• _Work task_:
Lines of the listing below that contain the string "with" are to be returned.

• _Data provided_:
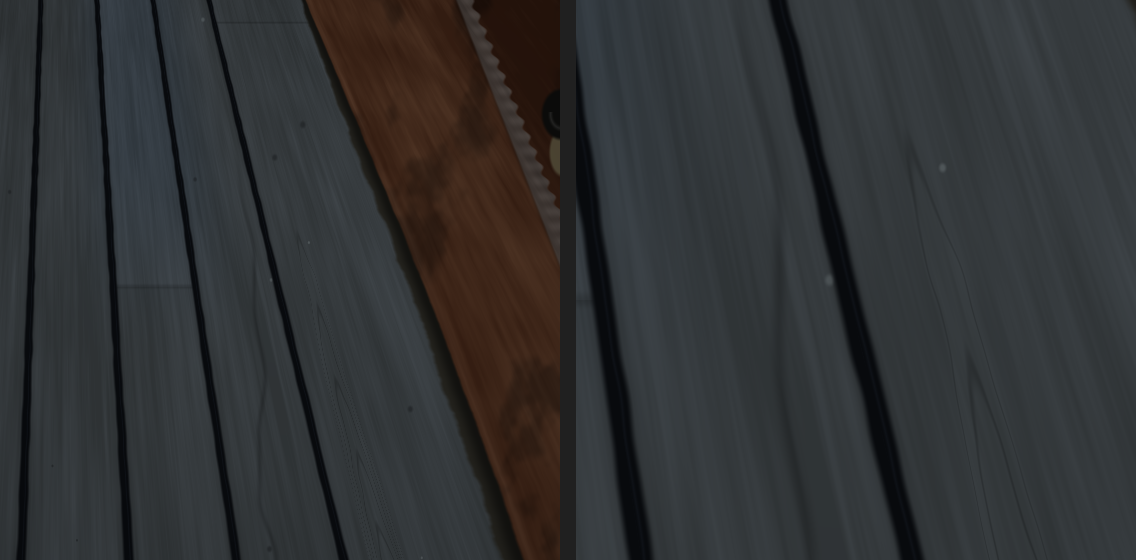
Left, the full canvas; right, a detail of the centre.
Write a three.js fragment shader that draws this texture.

```glsl
// Weathered grey deck planks with dark caulked seams, beside a brown timber board.
varying vec2 vUv;

float hash(vec2 p) {
  return fract(sin(dot(p, vec2(127.1, 311.7))) * 43758.5453);
}

float noise(vec2 p) {
  vec2 i = floor(p), f = fract(p);
  f = f * f * (3.0 - 2.0 * f);
  return mix(mix(hash(i), hash(i + vec2(1.0, 0.0)), f.x),
             mix(hash(i + vec2(0.0, 1.0)), hash(i + 1.0), f.x), f.y);
}

float fbm(vec2 p) {
  float sum = 0.0, amp = 0.5;
  for (int i = 0; i < 4; i++) {
    sum += amp * noise(p);
    p = p * 2.03 + 17.3;
    amp *= 0.5;
  }
  return sum;
}

// Soft line of the given half width around zero
float line(float d, float halfWidth, float soft) {
  return 1.0 - smoothstep(halfWidth - soft, halfWidth + soft, abs(d));
}

// lane: x counts planks across, y is depth along them
vec3 deck(vec2 p, vec2 lane) {
  float id = floor(lane.x);
  if (id > 3.0) id = 3.0;

  // Butt joints split each plank into boards of differing tint
  float run = lane.y * 0.55 - 0.068 + 0.35 * id;
  float board = hash(vec2(id + 5.0, floor(run)));
  float joint = line(run - floor(run + 0.5), 0.0015, 0.0015);

  // Grain stretched along the plank
  float broad = fbm(vec2(lane.x * 3.0 + id * 9.0, lane.y * 4.0));
  float fine = fbm(vec2(lane.x * 24.0, lane.y * 7.0 + id * 5.0));
  float fibre = noise(vec2(lane.x * 75.0, lane.y * 16.0));
  float tone = 0.36 + 0.9 * (broad - 0.47) + 0.65 * (fine - 0.47)
             + 0.16 * (fibre - 0.5) + 0.35 * (board - 0.5);
  vec3 col = mix(vec3(0.180, 0.197, 0.205), vec3(0.256, 0.279, 0.298), clamp(tone, 0.0, 1.0));

  // Bluer sheen on the upper middle boards
  float sheen = line(lane.x - 1.6, 0.8, 0.5) * smoothstep(0.35, 0.75, p.y);
  col += vec3(-0.004, 0.008, 0.024) * sheen;
  col *= 1.0 - 0.16 * joint;

  // Nested cathedral arches on the wide plank
  float d = lane.x - 3.42 + 0.18 * (fbm(lane * vec2(2.0, 6.0)) - 0.47);
  float arch = p.y + 20.0 * d * d;
  float rings = line(fract(arch / 0.13 + 0.05) - 0.5, 0.07, 0.07);
  float archMask = step(3.0, lane.x) * (1.0 - smoothstep(0.56, 0.63, arch));
  col *= 1.0 + archMask * (0.06 - 0.19 * rings);

  // Wandering dark streak along the neighbouring plank
  float streak = lane.x - 2.28 - 0.85 * p.y + 0.2 * (noise(vec2(p.y * 9.0, 3.0)) - 0.5);
  col *= 1.0 - 0.2 * line(streak, 0.02, 0.025) * (1.0 - smoothstep(0.5, 0.75, p.y));

  // Scattered dark pits and pale chips
  for (int i = 0; i < 14; i++) {
    float k = float(i);
    vec2 spot = vec2(hash(vec2(k, 1.7)) * 0.8, hash(vec2(k, 8.3)));
    float radius = 0.002 + 0.004 * hash(vec2(k, 4.1));
    float pit = 1.0 - smoothstep(radius * 0.3, radius * 1.3, length((p - spot) * vec2(1.0, 0.8)));
    vec3 mark = mod(k, 4.0) < 1.0 ? vec3(0.36, 0.39, 0.40) : vec3(0.11, 0.12, 0.13);
    col = mix(col, mark, 0.6 * pit);
  }

  // Caulked seams with a faint crown
  float seam = lane.x - clamp(floor(lane.x + 0.5), 0.0, 3.0);
  seam += 0.012 * (noise(vec2(lane.y * 50.0, id)) - 0.5);
  col *= 1.0 - 0.12 * line(seam, 0.07, 0.04);
  col = mix(col, vec3(0.030, 0.038, 0.050), line(seam, 0.043, 0.016));
  return col + vec3(0.025, 0.03, 0.04) * line(seam - 0.012, 0.004, 0.008);
}

// across: distance from the board's left edge, in plank widths
vec3 timber(vec2 p, float across, float depth) {
  float stain = fbm(vec2(across * 1.3 + 4.0, depth * 5.0));
  float grain = fbm(vec2(across * 15.0, depth * 9.0));
  float tone = 0.45 + 1.4 * (stain - 0.47) + 0.6 * (grain - 0.47) - 0.12 * across;
  vec3 col = mix(vec3(0.205, 0.115, 0.070), vec3(0.325, 0.220, 0.155), clamp(tone, 0.0, 1.0));
  col *= 1.0 - 0.3 * smoothstep(0.55, 0.75, fbm(p * vec2(13.0, 9.0) + 2.0));
  col += vec3(0.05, 0.045, 0.04) * line(across - 0.06, 0.03, 0.06);

  // Grey scalloped strip, with darker wood beyond it
  float down = 1.0 - p.y;
  float left = p.x - 0.815 - 0.39 * down;
  float tooth = 0.5 + 0.5 * cos(6.2832 * down / 0.027);
  float right = p.x - 0.838 - 0.415 * down - 0.008 * tooth;
  col = mix(col, col * vec3(0.72, 0.66, 0.62), smoothstep(-0.003, 0.003, right));
  col *= 1.0 - 0.35 * line(left, 0.002, 0.006);
  float strip = smoothstep(-0.003, 0.003, left) * (1.0 - smoothstep(-0.003, 0.003, right));
  vec3 stripCol = vec3(0.235, 0.205, 0.190) + 0.05 * tooth * smoothstep(0.0, 0.02, left);
  col = mix(col, stripCol * (0.85 + 0.3 * grain), strip);

  // Dark fitting with a pale lower part at the right border
  float pale = length((p - vec2(1.005, 0.728)) / vec2(0.024, 0.043));
  float dark = length((p - vec2(1.003, 0.796)) / vec2(0.036, 0.046));
  col = mix(col, vec3(0.30, 0.27, 0.20), 1.0 - smoothstep(0.85, 1.1, pale));
  col = mix(col, vec3(0.045, 0.045, 0.040), 1.0 - smoothstep(0.88, 1.08, dark));
  return col + 0.12 * line(dark - 0.55, 0.04, 0.12) * step(p.y, 0.80);
}

void main() {
  vec2 p = vUv;
  // Plank width shrinks upward toward a vanishing point
  float width = mix(0.192, 0.100, p.y);
  vec2 lane = vec2((p.x - mix(0.038, 0.073, p.y)) / width, 0.192 / width);

  // Ragged shadow gap between deck and board
  float rough = 0.07 * (fbm(vec2(p.y * 32.0, 6.0)) - 0.47);
  float across = lane.x - 4.67 - 0.05 * p.y - 0.32 * p.y * (1.0 - p.y) + 0.4 * rough;
  float gapWidth = mix(0.20, 0.09, pow(p.y, 6.0)) + rough;
  vec3 gap = mix(vec3(0.135, 0.130, 0.110), vec3(0.070, 0.068, 0.058),
                 smoothstep(-0.2, -0.03, across));

  vec3 col = mix(deck(p, lane), gap, smoothstep(-0.03, 0.03, across + gapWidth));
  col = mix(col, timber(p, across, lane.y), smoothstep(-0.02, 0.02, across));
  col *= 1.03 - 0.22 * dot(p - 0.5, p - 0.5);
  gl_FragColor = vec4(col, 1.0);
}
```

• _The answer_:
// Weathered grey deck planks with dark caulked seams, beside a brown timber board.
  // Caulked seams with a faint crown
  // Grey scalloped strip, with darker wood beyond it
  // Dark fitting with a pale lower part at the right border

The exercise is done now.